Published 1 February 2024
End of the summer holiday period marks 72 tragedies in waterways nationwide
Royal Life Saving projects Summer 2023/24 will be one of the worst summers for drowning with over 100 fatalities possible before the end of February. Royal Life Saving is urging people not to be complacent just because the holidays are over.
As of the end of January 2024, the Royal Life Saving Summer Drowning Toll records 72 people have drowned across Australia since 1 December, up 24% from the same time last summer and 4% on the 5-year average.
This follows the deadly Christmas holiday period, where a total of 25 drowning deaths were recorded between 24th December and 2nd January (inclusive).
The highest number of drowning deaths have occurred New South Wales (24, up by 14%), Victoria (19, up by 27%) and Queensland (16, up by 60%), each recording increases in drowning deaths compared to the same time last year.
Those aged 45-54 years make up 22% of all summer drowning deaths. Thirteen children (≤17 years) have drowned this summer, up 30% from the same time last year. Drowning deaths have occurred at all locations, including in the home environment.
Royal Life Saving Chief Executive Officer Justin Scarr said, “The 2023/24 summer holiday season has been a tragic period for drowning with 72 confirmed drowning deaths as of 31st January. If the current trend continues, and with 4 weeks to go, we forecast the summer drowning toll could exceed 100 drowning deaths by the end of February”.
Royal Life Saving is again warning people to stay vigilant around water and emphasises that drowning can happen when least expected, even to people who are strong swimmers.
“Whether you are splashing in a lake, paddling on a river, or relaxing around a swimming pool, please make safe decisions to help you and your loved ones to stay safe around water” says Mr Scarr.
“Be aware of your limitations.
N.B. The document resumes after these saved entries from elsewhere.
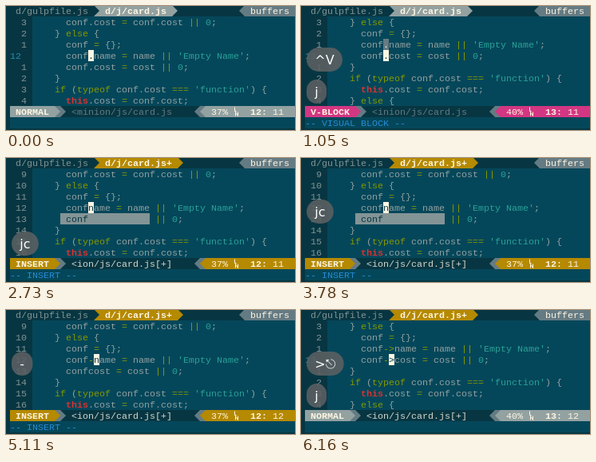
Animation, 362 px wide and 155 px high, one loop 7700 ms. Source, as an HTML page with a canvas:

```html
<!DOCTYPE html>
<html lang="en">
<head>
<meta charset="utf-8">
<title>Block editing in a terminal</title>
<style>
  html, body { margin: 0; width: 100%; height: 100%; overflow: hidden; background: #073642; }
  canvas { display: block; }
</style>
</head>
<body>
<canvas id="stage" width="362" height="155"></canvas>
<script>
const ctx = document.getElementById('stage').getContext('2d');
const W = 362, H = 155, CELL = 7, ROW = 14, LEFT = 5, LOOP = 7700;
const MONO = '"Liberation Mono", "DejaVu Sans Mono", monospace';
const KEYS = '16px "DejaVu Sans", sans-serif';
const C = {
  bg: '#05475a', dark: '#073642', text: '#93a1a1', num: '#839496', curNum: '#268bb2',
  op: '#859900', str: '#2aa198', self: '#dc322f', white: '#fdf6e3', grey: '#657b83',
  pale: '#93a1a1', gold: '#b58900', pink: '#d33682', blue: '#268bd2'
};
const MODE_COLOR = { 'NORMAL': C.pale, 'V-BLOCK': C.pink, 'INSERT': C.gold };

// Each step overrides part of the previous state.
const steps = [
  { at: 0, mode: 'NORMAL', cur: 12, col: 11, join: ['.', '.'], file: '<minion/js/card.js',
    msg: '', dirty: false, menu: false, up: '', low: '' },
  { at: 490, mode: 'V-BLOCK', file: '<inion/js/card.js', msg: '-- VISUAL BLOCK --', low: '^V' },
  { at: 980, up: '^V', low: '' },
  { at: 1050, cur: 13, low: 'j' },
  { at: 2310, low: 'jc' },
  { at: 2380, mode: 'INSERT', cur: 12, join: ['', ''], file: '<ion/js/card.js[+]',
    msg: '-- INSERT --', dirty: true, menu: true },
  { at: 2590, fade: 3 },
  { at: 3780, up: 'jc', low: '', fade: 0 },
  { at: 3850, col: 12, join: ['-', ''], menu: false, low: '-' },
  { at: 4410, fade: 4 },
  { at: 5110, up: '-', low: '', fade: 0 },
  { at: 5180, col: 13, join: ['->', ''], low: '>' },
  { at: 5600, low: '>⎋' },
  { at: 5670, msg: '', shift: -1 },
  { at: 5880, mode: 'NORMAL', col: 12, shift: 0, join: ['->', '->'], fade: 4 },
  { at: 6090, up: '>⎋', low: '', fade: 0 },
  { at: 6160, cur: 13, low: 'j' }
];

function stateAt(t) {
  const s = {};
  for (const step of steps) {
    if (step.at > t) break;
    Object.assign(s, step);
  }
  const done = Math.floor((t - s.at) / 70) + 1;
  s.upAlpha = s.fade ? Math.max(0, 1 - done / s.fade) : 1;
  return s;
}

const colX = col => LEFT + col * CELL;
const rowY = row => row * ROW - 1;

function fill(color, col, row, cells) {
  ctx.fillStyle = color;
  ctx.fillRect(colX(col), rowY(row), cells * CELL, ROW);
}

function print(str, col, row, color, bold) {
  ctx.font = (bold ? 'bold ' : '') + '11.667px ' + MONO;
  ctx.fillStyle = color;
  ctx.fillText(str, colX(col), rowY(row) + 11);
}

// Powerline separator: dir 1 points right, -1 points left.
function arrow(col, row, color, back, dir) {
  fill(back, col, row, 1);
  const base = dir > 0 ? colX(col) : colX(col + 1), y = rowY(row);
  ctx.fillStyle = color;
  ctx.beginPath();
  ctx.moveTo(base, y);
  ctx.lineTo(base + dir * CELL, y + ROW / 2);
  ctx.lineTo(base, y + ROW);
  ctx.fill();
}

function sourceLines(join) {
  return [
    '      conf.cost = conf.cost || 0;',
    '    } else {',
    '      conf = {};',
    `      conf${join[0]}name = name || 'Empty Name';`,
    `      conf${join[1]}cost = cost || 0;`,
    '    }',
    "    if (typeof conf.cost === 'function') {",
    '      this.cost = conf.cost;',
    '    } else {'
  ];
}

function tokenColor(tok) {
  if (tok[0] === "'" || /^\d/.test(tok)) return C.str;
  if (tok === 'this') return C.self;
  return /^(else|if|typeof|[=|>-]+)$/.test(tok) ? C.op : C.text;
}

function printCode(line, row) {
  const tokens = /'[^']*'|[a-z]+|\d+|[=|>-]+|[^\sa-z\d'=|>-]+/gi;
  for (const m of line.matchAll(tokens)) {
    print(m[0], 4 + m.index, row, tokenColor(m[0]), m[0] === 'this');
  }
}

function block(line, col, row, back, color) {
  fill(back, col + 3, row, 1);
  print(line[col - 1], col + 3, row, color);
}

function drawBuffer(s) {
  const first = s.cur - 3, lines = sourceLines(s.join);
  ctx.fillStyle = C.dark;
  ctx.fillRect(LEFT, rowY(1), 4 * CELL, 8 * ROW);
  for (let row = 1; row <= 8; row++) {
    const n = first + row - 1, here = n === s.cur;
    const relative = s.mode !== 'INSERT';
    const label = relative && !here ? Math.abs(n - s.cur) : n;
    const numCol = relative && here ? 0 : 3 - String(label).length;
    print(String(label), numCol, row, relative && here ? C.curNum : C.num);
    printCode(lines[n - 9], row);
  }
  if (s.mode === 'V-BLOCK' && s.cur === 13) block(lines[3], 11, 3, C.grey, C.white);
  block(lines[s.cur - 9], s.col + (s.shift || 0), 4, C.white, C.dark);
  if (s.menu) {
    fill('#839496', 9, 5, 16);
    print('conf', 10, 5, C.dark);
  }
}

function drawTabs(s) {
  const label = 'd/j/card.js' + (s.dirty ? '+' : '');
  const color = s.dirty ? C.gold : C.pale, end = 18 + label.length;
  ctx.fillStyle = C.dark;
  ctx.fillRect(LEFT, 0, W - LEFT, ROW - 1);
  print('d/gulpfile.js', 1, 0, '#839496');
  arrow(15, 0, C.dark, color, 1);
  fill(color, 16, 0, end - 16);
  print(label, 17, 0, C.white, true);
  arrow(end, 0, color, C.dark, 1);
  arrow(41, 0, C.grey, C.dark, -1);
  fill(C.grey, 42, 0, 9);
  print('buffers', 43, 0, C.white);
}

// Small "LN" line-number sign.
function lineSign(col, row) {
  const l = colX(col) + 1.5, y = rowY(row) + 1.5;
  ctx.strokeStyle = C.white;
  ctx.lineWidth = 1;
  ctx.beginPath();
  ctx.moveTo(l, y);
  ctx.lineTo(l, y + 5);
  ctx.lineTo(l + 2, y + 5);
  ctx.moveTo(l + 1, y + 11);
  ctx.lineTo(l + 1, y + 6);
  ctx.lineTo(l + 4, y + 11);
  ctx.lineTo(l + 4, y + 6);
  ctx.stroke();
}

function drawStatus(s) {
  const color = MODE_COLOR[s.mode], end = s.mode.length + 2;
  fill(C.dark, 0, 9, 51);
  fill(color, 0, 9, end);
  print(s.mode, 1, 9, C.white, true);
  arrow(end, 9, color, C.grey, 1);
  arrow(end + 1, 9, C.grey, C.dark, 1);
  print(s.file, end + 3, 9, s.dirty ? '#d5d8cc' : C.grey);
  arrow(33, 9, C.grey, C.dark, -1);
  arrow(34, 9, color, C.grey, -1);
  fill(color, 35, 9, 16);
  print(s.cur === 12 ? '37%' : '40%', 36, 9, C.white);
  lineSign(40, 9);
  print(s.cur + ':', 43, 9, C.white, true);
  print(String(s.col), 47, 9, C.white);
  print(s.msg, 0, 10, C.blue);
}

function bubble(keys, y, alpha) {
  if (!keys || !alpha) return;
  ctx.save();
  ctx.globalAlpha = alpha;
  ctx.font = KEYS;
  const w = ctx.measureText(keys).width + 20.6;
  ctx.fillStyle = 'rgba(92, 96, 98, 0.88)';
  ctx.beginPath();
  ctx.roundRect(7, y, w, 30, Math.min(15, w / 2));
  ctx.fill();
  ctx.fillStyle = '#fff';
  ctx.fillText(keys, 17.3, y + 21);
  ctx.restore();
}

function draw(t) {
  const s = stateAt(t);
  ctx.fillStyle = C.dark;
  ctx.fillRect(0, 0, W, H);
  ctx.fillStyle = C.bg;
  ctx.fillRect(LEFT, 0, W - LEFT, rowY(11));
  drawBuffer(s);
  drawTabs(s);
  drawStatus(s);
  bubble(s.up, 52, s.upAlpha);
  bubble(s.low, 92, 1);
}

let start;
function tick(now) {
  start ??= now;
  draw((now - start) % LOOP);
  requestAnimationFrame(tick);
}
draw(0);
requestAnimationFrame(tick);
</script>
</body>
</html>
```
Every year we see far too many people overestimate their skills and underestimate the risks around water which can lead to a drowning incident. If you are unsure about your ability in the water, we encourage you to visit your local aquatic centre to test your skills before going into open water.
Shocked and saddened by drowning events over summer, Royal Life Saving is reinforcing the importance of long-term investments in children’s swimming and water safety skills, community access to safe places to swim, including at community swimming pools.
“Summer has again highlighted that children who miss out on lessons, become teenagers and adults at increased risk of drowning. Tragic drowning events in rivers, lakes and at unpatrolled beaches should remind us how important swimming lessons and the local pool are to safety and community well-being,” Mr Scarr said.
To stay safe around the water, make sure to:
- Always supervise children around water
- Avoid alcohol around water
- Wear a lifejacket when boating and fishing
- Know the conditions
- Avoid going alone
Royal Life Saving Summer Drowning Toll
Royal Life Saving’s Summer Drowning Toll dashboard is updated daily over the summer (1 Dec 2023 to 29 Feb 2024). This allows users to view timeline comparisons and several data variables by state.
Royal Life Saving Interim Summer Drowning Report
Royal Life Saving has produced a short report tracking the 2023/24 Summer Drowning Toll as of 31 January 2024. The report includes comparisons to previous years, and a projection of this summer's final drowning number based on data trends from December and January of this Summer.